Critics point out that such a proposal is existentially threatening to practically the entirety of large companies in addition to private equity firms. But none of those are voting members of the public. The fact that so often such policy proposals are not even considered, despite broad popularity, because a relatively few wealthy elite oppose it shows how captured our political system is by capitalism, and yes that includes even progressive politicians like Warren.
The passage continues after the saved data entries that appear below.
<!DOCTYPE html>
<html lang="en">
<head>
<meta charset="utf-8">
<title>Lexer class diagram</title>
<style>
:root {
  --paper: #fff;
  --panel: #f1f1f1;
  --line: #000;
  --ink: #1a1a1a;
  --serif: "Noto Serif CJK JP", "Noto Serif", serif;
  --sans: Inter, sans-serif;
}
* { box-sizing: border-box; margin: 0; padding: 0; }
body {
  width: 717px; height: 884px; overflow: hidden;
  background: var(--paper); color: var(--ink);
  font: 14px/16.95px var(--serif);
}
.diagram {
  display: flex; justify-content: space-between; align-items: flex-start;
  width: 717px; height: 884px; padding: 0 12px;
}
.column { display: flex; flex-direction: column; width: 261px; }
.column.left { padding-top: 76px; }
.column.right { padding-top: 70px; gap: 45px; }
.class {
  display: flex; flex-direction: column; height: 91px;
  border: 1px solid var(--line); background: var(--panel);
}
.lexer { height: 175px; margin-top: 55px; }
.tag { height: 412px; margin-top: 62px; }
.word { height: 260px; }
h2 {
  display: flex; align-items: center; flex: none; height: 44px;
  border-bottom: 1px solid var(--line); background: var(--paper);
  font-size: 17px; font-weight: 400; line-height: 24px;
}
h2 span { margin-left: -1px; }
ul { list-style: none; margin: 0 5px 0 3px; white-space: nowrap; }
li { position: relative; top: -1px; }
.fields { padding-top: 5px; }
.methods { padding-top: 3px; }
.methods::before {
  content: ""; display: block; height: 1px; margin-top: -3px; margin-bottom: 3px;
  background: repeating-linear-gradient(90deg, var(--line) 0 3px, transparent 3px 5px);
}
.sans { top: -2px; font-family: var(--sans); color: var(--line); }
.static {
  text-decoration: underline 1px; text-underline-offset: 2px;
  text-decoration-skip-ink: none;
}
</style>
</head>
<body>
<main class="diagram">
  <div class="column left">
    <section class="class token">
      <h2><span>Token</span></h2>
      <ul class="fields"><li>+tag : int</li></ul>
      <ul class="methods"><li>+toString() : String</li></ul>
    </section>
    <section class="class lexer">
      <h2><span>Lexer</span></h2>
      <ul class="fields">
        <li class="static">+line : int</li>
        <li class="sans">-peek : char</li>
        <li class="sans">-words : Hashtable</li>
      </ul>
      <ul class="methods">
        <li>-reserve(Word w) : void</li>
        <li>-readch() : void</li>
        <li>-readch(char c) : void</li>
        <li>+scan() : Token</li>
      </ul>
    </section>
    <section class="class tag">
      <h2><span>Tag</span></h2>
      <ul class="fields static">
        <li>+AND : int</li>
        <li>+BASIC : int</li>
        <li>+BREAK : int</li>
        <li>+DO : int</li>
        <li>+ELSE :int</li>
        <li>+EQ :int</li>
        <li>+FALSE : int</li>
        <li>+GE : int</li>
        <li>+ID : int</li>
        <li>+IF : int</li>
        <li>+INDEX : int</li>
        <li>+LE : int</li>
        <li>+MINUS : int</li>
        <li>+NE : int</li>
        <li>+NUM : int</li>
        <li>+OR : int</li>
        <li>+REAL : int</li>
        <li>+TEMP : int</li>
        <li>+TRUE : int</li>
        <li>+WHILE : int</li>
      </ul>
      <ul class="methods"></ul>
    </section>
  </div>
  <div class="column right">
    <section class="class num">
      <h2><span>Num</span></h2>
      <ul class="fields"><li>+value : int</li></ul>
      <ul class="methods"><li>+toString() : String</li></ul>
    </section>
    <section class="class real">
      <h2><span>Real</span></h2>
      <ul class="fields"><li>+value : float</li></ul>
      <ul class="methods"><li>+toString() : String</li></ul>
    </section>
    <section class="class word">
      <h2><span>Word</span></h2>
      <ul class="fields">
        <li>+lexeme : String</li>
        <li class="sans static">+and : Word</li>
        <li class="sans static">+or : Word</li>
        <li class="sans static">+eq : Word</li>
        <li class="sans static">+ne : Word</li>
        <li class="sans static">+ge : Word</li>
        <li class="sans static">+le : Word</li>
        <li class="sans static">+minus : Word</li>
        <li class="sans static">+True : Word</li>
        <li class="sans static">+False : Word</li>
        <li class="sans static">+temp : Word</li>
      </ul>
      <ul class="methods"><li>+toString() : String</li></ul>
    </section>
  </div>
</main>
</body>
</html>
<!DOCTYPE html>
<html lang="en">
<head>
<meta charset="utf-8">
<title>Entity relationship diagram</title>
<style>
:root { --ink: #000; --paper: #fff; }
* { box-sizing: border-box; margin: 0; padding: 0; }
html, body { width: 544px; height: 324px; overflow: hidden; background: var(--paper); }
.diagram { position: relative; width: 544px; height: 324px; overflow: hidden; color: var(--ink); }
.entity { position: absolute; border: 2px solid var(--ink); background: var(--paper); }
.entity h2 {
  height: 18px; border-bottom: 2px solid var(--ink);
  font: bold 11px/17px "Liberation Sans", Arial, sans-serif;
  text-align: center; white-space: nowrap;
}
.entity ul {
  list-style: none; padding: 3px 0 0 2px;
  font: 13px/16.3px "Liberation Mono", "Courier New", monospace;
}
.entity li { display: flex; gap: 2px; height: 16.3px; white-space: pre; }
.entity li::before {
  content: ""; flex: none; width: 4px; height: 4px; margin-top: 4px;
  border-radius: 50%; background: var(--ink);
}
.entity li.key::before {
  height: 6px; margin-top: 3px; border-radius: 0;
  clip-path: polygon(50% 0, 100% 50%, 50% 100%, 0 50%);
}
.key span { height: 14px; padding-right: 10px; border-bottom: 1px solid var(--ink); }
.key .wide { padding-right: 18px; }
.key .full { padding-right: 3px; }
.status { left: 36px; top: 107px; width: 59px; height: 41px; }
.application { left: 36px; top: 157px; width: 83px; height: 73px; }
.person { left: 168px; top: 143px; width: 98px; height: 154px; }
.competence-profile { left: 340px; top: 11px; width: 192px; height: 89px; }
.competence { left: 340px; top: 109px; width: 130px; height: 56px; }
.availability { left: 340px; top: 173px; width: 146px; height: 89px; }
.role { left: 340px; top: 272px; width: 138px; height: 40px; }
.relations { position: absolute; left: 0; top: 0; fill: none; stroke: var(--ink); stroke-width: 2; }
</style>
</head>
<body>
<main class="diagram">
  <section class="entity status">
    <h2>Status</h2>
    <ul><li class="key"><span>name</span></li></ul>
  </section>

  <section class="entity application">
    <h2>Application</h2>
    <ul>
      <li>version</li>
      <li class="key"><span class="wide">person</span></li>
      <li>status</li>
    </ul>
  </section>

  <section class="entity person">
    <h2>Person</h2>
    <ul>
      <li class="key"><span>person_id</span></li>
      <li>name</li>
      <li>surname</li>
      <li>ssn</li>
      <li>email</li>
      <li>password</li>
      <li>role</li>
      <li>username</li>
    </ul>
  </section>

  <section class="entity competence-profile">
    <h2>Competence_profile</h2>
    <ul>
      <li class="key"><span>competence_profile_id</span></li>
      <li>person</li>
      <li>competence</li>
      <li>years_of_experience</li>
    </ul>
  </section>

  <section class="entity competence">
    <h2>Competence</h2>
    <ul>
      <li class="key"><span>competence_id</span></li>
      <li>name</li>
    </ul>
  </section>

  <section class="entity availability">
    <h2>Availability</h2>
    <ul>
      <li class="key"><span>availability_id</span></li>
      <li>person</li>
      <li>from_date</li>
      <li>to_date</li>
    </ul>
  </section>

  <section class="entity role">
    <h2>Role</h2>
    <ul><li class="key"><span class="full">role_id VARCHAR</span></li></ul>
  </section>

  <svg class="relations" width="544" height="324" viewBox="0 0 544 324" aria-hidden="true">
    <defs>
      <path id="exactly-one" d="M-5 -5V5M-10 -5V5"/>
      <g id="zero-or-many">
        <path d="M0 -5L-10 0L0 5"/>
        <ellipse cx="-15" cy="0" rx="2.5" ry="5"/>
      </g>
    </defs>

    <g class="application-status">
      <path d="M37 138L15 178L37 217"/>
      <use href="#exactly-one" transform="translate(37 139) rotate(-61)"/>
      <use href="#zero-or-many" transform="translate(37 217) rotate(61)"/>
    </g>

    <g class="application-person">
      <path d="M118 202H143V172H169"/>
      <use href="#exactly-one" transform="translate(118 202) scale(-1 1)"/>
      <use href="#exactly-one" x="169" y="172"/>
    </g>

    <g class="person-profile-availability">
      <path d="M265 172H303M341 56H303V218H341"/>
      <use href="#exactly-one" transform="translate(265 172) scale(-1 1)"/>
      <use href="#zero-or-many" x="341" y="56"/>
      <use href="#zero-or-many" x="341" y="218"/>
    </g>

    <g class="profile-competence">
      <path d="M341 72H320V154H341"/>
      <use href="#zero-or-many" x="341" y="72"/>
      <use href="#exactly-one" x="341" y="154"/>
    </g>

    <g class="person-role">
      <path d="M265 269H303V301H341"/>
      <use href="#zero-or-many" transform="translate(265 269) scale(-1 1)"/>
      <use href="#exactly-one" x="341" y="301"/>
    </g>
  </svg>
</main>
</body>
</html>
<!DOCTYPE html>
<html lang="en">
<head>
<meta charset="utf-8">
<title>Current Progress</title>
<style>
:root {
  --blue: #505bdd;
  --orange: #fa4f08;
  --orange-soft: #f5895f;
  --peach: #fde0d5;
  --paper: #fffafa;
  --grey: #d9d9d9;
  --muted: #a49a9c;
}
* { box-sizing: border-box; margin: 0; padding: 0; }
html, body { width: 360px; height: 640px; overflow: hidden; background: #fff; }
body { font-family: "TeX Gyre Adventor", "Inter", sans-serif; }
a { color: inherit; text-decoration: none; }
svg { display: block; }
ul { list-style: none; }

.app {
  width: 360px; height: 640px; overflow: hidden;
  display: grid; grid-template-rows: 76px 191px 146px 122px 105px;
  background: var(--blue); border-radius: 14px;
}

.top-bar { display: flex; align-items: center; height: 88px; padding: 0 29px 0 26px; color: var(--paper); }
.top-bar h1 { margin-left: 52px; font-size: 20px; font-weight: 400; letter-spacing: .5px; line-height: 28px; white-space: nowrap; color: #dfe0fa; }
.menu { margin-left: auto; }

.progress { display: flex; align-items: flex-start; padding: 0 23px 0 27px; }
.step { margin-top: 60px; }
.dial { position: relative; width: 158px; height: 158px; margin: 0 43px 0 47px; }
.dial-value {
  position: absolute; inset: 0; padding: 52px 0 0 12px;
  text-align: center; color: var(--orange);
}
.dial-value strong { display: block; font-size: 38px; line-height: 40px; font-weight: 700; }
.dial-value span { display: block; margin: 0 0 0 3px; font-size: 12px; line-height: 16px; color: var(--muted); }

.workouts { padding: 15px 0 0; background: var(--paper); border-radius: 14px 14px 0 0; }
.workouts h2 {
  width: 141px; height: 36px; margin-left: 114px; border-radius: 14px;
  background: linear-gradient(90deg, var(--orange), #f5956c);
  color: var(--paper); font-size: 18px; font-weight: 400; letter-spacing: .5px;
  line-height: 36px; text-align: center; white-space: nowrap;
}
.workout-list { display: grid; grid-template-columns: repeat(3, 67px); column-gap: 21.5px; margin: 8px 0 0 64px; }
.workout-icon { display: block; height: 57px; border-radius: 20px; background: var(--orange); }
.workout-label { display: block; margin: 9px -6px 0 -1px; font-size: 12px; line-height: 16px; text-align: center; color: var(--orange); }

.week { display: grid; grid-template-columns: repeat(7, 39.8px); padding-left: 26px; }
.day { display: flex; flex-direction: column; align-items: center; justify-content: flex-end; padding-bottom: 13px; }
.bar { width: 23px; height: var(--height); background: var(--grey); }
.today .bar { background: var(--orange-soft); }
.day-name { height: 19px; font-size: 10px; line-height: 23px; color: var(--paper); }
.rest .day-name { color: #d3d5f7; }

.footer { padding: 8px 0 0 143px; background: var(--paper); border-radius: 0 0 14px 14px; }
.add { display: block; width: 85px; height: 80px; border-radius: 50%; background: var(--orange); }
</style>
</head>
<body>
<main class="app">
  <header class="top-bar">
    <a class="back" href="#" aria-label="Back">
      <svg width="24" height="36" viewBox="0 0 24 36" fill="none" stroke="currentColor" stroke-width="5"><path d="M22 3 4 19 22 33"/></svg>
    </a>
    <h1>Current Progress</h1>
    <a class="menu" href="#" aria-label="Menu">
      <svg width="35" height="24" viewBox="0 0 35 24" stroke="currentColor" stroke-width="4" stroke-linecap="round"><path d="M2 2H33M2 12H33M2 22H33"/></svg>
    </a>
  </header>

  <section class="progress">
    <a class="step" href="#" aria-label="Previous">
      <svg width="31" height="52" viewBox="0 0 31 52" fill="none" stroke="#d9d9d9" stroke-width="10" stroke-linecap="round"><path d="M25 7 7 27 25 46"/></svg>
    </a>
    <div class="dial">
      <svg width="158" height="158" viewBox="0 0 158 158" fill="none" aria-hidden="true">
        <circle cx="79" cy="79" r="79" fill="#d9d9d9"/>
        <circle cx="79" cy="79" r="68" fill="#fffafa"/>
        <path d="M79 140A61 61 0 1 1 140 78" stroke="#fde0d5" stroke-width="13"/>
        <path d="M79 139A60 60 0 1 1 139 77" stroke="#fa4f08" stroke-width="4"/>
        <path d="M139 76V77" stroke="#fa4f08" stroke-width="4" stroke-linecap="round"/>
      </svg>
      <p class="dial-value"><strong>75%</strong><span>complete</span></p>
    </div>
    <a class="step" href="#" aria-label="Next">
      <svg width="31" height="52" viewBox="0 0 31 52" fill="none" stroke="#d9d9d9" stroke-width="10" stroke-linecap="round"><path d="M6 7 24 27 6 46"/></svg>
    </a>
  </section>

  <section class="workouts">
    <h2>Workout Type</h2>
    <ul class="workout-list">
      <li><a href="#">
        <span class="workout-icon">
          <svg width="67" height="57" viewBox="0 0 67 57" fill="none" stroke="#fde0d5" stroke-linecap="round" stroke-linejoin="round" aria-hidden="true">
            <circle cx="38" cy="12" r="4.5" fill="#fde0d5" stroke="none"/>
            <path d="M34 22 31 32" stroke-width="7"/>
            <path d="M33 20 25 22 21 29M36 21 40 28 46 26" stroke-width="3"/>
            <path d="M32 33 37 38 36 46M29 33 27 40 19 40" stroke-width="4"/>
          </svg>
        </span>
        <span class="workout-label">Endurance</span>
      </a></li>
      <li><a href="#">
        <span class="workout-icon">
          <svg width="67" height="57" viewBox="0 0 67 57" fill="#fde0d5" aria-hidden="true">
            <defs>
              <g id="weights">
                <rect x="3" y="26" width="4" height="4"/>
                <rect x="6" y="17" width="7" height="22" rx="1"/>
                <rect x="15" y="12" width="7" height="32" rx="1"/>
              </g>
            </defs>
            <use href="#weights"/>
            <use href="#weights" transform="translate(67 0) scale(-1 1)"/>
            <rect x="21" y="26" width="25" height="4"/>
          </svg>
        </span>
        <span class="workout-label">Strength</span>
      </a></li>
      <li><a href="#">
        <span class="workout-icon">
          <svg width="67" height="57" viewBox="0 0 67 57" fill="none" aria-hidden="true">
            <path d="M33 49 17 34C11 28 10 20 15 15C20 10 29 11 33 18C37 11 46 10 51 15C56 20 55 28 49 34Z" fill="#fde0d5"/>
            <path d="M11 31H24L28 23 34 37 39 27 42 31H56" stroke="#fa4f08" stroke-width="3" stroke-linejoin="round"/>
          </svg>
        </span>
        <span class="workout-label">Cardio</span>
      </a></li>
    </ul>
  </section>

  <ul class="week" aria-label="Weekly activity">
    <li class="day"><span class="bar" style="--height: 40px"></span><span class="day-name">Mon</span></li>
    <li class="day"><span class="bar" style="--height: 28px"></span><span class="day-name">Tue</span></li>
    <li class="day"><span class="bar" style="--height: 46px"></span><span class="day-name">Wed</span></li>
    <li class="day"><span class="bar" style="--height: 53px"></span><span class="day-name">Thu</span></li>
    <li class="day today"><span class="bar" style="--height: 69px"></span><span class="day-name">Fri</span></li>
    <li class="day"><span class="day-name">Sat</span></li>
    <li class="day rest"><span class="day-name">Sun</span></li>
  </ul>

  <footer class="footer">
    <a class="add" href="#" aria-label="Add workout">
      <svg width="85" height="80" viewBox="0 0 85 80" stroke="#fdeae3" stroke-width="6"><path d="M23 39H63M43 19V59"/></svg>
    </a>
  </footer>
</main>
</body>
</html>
Deciding how to regulate with a de facto prohibition of fundamentally challenging corporate power rather than attempting to force that power to stop harming people is both classist and undemocratic. You can never stop Wall Street looting by trying to steer Wall Street. Corporations are pulled by the gravitational well of the profit motive, with any deviation from profit seeking behavior either temporary (and later offset by profit seeking behavior) or the cause of that corporation’s demise due to competition.
Private equity firms only make profits by leeching the value created by the socially useful labor and production in our society. The steering-reforms of Warren will at best mitigate how much that leeching hurts the public, but it won’t stop the looting. Only people power can stop the looting, and thus our regulations must not be undemocratically beholden to the market and must empower working people so they can challenge and overthrow the dictatorship of the wealthy few over the economy.
If you liked this piece, please considering donating a few dollars for me to flesh it out in a full article for ClassCrits XII. Also Thomas Sexton of the podcast Trillbilly Worker’s Party is raising money for the former miners of all the bankrupt mining companies, you can donate to support those folks here.